* [PROBLEM DESCRIPTION]:
With the images removed, repeat the data below exactly.

-------- EXERCISE INPUTS --------

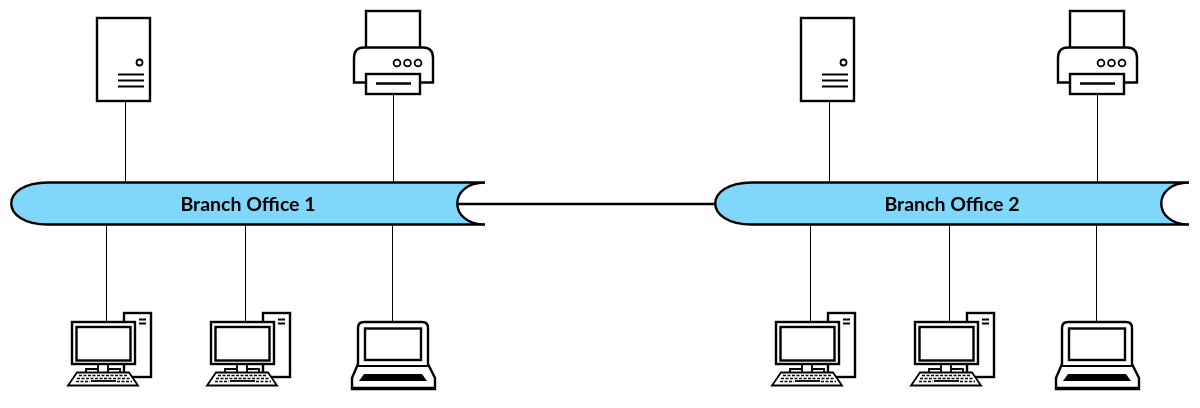
<!DOCTYPE html>
<html lang="en">
<head>
<meta charset="utf-8">
<title>Branch office network</title>
<style>
:root { --ink: #000; --paper: #fff; --bus: #7fd8f9; }
* { box-sizing: border-box; }
html, body { margin: 0; }
body { width: 1200px; height: 408px; overflow: hidden; background: var(--paper); }
.network { position: relative; width: 1200px; height: 408px; overflow: hidden; }
.diagram { position: absolute; inset: 0; display: block; }
.bus-label {
  position: absolute; top: 183px; width: 300px; height: 41px; margin: 0;
  display: flex; align-items: center; justify-content: center;
  font: 700 19.5px/24px Lato, sans-serif; color: var(--ink); white-space: nowrap;
}
.office-1 { left: 98px; }
.office-2 { left: 802px; }
.device { fill: var(--paper); stroke: var(--ink); stroke-width: 2.4; }
.detail { stroke-width: 1.8; }
.solid { fill: var(--ink); stroke: none; }
.keys { fill: none; stroke-width: 1.6; stroke-dasharray: 3 1.5; }
.cable { fill: none; stroke: var(--ink); stroke-width: 1; }
.bus { fill: var(--bus); stroke: var(--ink); stroke-width: 2.4; }
.trunk { stroke: var(--ink); stroke-width: 2.4; }
</style>
</head>
<body>
<main class="network">
  <svg class="diagram" width="1200" height="408" viewBox="0 0 1200 408" aria-hidden="true">
    <defs>
      <g id="server" class="device">
        <rect x="97" y="18" width="53" height="83"/>
        <circle class="detail" cx="139.5" cy="62.5" r="3"/>
        <path class="detail" d="M118 74.5H144M118 80.5H144M118 86.5H144"/>
      </g>
      <g id="printer" class="device">
        <rect x="366" y="11" width="54" height="40"/>
        <path d="M354 82.5V58Q354 47.5 364 47.5H423Q433 47.5 433 58V82.5Z"/>
        <g class="detail">
          <circle cx="397" cy="63" r="3.4"/>
          <circle cx="407.5" cy="63" r="3.4"/>
          <circle cx="418" cy="63" r="3.4"/>
        </g>
        <rect x="366" y="74" width="54" height="20"/>
        <path d="M376 83.5H411"/>
      </g>
      <g id="desktop" class="device">
        <rect x="124" y="313" width="27" height="64"/>
        <path class="detail" d="M139 319.5H146M139 323.5H146"/>
        <rect x="72" y="322" width="63" height="42"/>
        <rect x="76.5" y="327" width="54" height="33.5"/>
        <path class="detail" d="M98 364V372M108 364V372M86 372V369H98M108 369H120V372"/>
        <polygon class="detail" points="77,372.5 129,372.5 138,385.5 68,385.5"/>
        <path class="keys" d="M79 375.5H128M77 378.5H130"/>
        <path class="keys" d="M76 381.5H90M117 381.5H132"/>
        <path class="detail" d="M91 381H116"/>
      </g>
      <g id="laptop" class="device">
        <path d="M358 364V328Q358 322 364 322H422Q428 322 428 328V364L435 378V389H352V378Z"/>
        <rect x="365" y="328.5" width="56" height="31.5"/>
        <path class="detail" d="M358 366H428"/>
        <polygon class="solid" points="364,374 422,374 427,381 359,381"/>
        <path d="M352 388H435"/>
      </g>
      <g id="branch">
        <path class="cable" d="M125.5 101V183M393.5 94V183M106.5 224V322M245.5 224V322M392.5 224V322"/>
        <path class="bus" d="M485 182.5H48C-1 182.5 -1 224.5 48 224.5H485C448 224.5 448 182.5 485 182.5Z"/>
        <use href="#server"/>
        <use href="#printer"/>
        <use href="#desktop"/>
        <use href="#desktop" x="139"/>
        <use href="#laptop"/>
      </g>
    </defs>
    <line class="trunk" x1="457" y1="204" x2="715" y2="204"/>
    <use href="#branch"/>
    <use href="#branch" x="704"/>
  </svg>
  <p class="bus-label office-1">Branch Office 1</p>
  <p class="bus-label office-2">Branch Office 2</p>
</main>
</body>
</html>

--------

* [RESULT FOR THIS EXERCISE]:
<!DOCTYPE html>
<html lang="en">
<head>
<meta charset="utf-8">
<title>Branch office network</title>
<style>
:root { --ink: #000; --paper: #fff; --bus: #7fd8f9; }
* { box-sizing: border-box; }
html, body { margin: 0; }
body { width: 1200px; height: 408px; overflow: hidden; background: var(--paper); }
.network { position: relative; width: 1200px; height: 408px; overflow: hidden; }
.diagram { position: absolute; inset: 0; display: block; }
.bus-label {
  position: absolute; top: 183px; width: 300px; height: 41px; margin: 0;
  display: flex; align-items: center; justify-content: center;
  font: 700 19.5px/24px Lato, sans-serif; color: var(--ink); white-space: nowrap;
}
.office-1 { left: 98px; }
.office-2 { left: 802px; }
.device { fill: var(--paper); stroke: var(--ink); stroke-width: 2.4; }
.detail { stroke-width: 1.8; }
.solid { fill: var(--ink); stroke: none; }
.keys { fill: none; stroke-width: 1.6; stroke-dasharray: 3 1.5; }
.cable { fill: none; stroke: var(--ink); stroke-width: 1; }
.bus { fill: var(--bus); stroke: var(--ink); stroke-width: 2.4; }
.trunk { stroke: var(--ink); stroke-width: 2.4; }
</style>
</head>
<body>
<main class="network">
  <svg class="diagram" width="1200" height="408" viewBox="0 0 1200 408" aria-hidden="true">
    <defs>
      <g id="server" class="device">
        <rect x="97" y="18" width="53" height="83"/>
        <circle class="detail" cx="139.5" cy="62.5" r="3"/>
        <path class="detail" d="M118 74.5H144M118 80.5H144M118 86.5H144"/>
      </g>
      <g id="printer" class="device">
        <rect x="366" y="11" width="54" height="40"/>
        <path d="M354 82.5V58Q354 47.5 364 47.5H423Q433 47.5 433 58V82.5Z"/>
        <g class="detail">
          <circle cx="397" cy="63" r="3.4"/>
          <circle cx="407.5" cy="63" r="3.4"/>
          <circle cx="418" cy="63" r="3.4"/>
        </g>
        <rect x="366" y="74" width="54" height="20"/>
        <path d="M376 83.5H411"/>
      </g>
      <g id="desktop" class="device">
        <rect x="124" y="313" width="27" height="64"/>
        <path class="detail" d="M139 319.5H146M139 323.5H146"/>
        <rect x="72" y="322" width="63" height="42"/>
        <rect x="76.5" y="327" width="54" height="33.5"/>
        <path class="detail" d="M98 364V372M108 364V372M86 372V369H98M108 369H120V372"/>
        <polygon class="detail" points="77,372.5 129,372.5 138,385.5 68,385.5"/>
        <path class="keys" d="M79 375.5H128M77 378.5H130"/>
        <path class="keys" d="M76 381.5H90M117 381.5H132"/>
        <path class="detail" d="M91 381H116"/>
      </g>
      <g id="laptop" class="device">
        <path d="M358 364V328Q358 322 364 322H422Q428 322 428 328V364L435 378V389H352V378Z"/>
        <rect x="365" y="328.5" width="56" height="31.5"/>
        <path class="detail" d="M358 366H428"/>
        <polygon class="solid" points="364,374 422,374 427,381 359,381"/>
        <path d="M352 388H435"/>
      </g>
      <g id="branch">
        <path class="cable" d="M125.5 101V183M393.5 94V183M106.5 224V322M245.5 224V322M392.5 224V322"/>
        <path class="bus" d="M485 182.5H48C-1 182.5 -1 224.5 48 224.5H485C448 224.5 448 182.5 485 182.5Z"/>
        <use href="#server"/>
        <use href="#printer"/>
        <use href="#desktop"/>
        <use href="#desktop" x="139"/>
        <use href="#laptop"/>
      </g>
    </defs>
    <line class="trunk" x1="457" y1="204" x2="715" y2="204"/>
    <use href="#branch"/>
    <use href="#branch" x="704"/>
  </svg>
  <p class="bus-label office-1">Branch Office 1</p>
  <p class="bus-label office-2">Branch Office 2</p>
</main>
</body>
</html>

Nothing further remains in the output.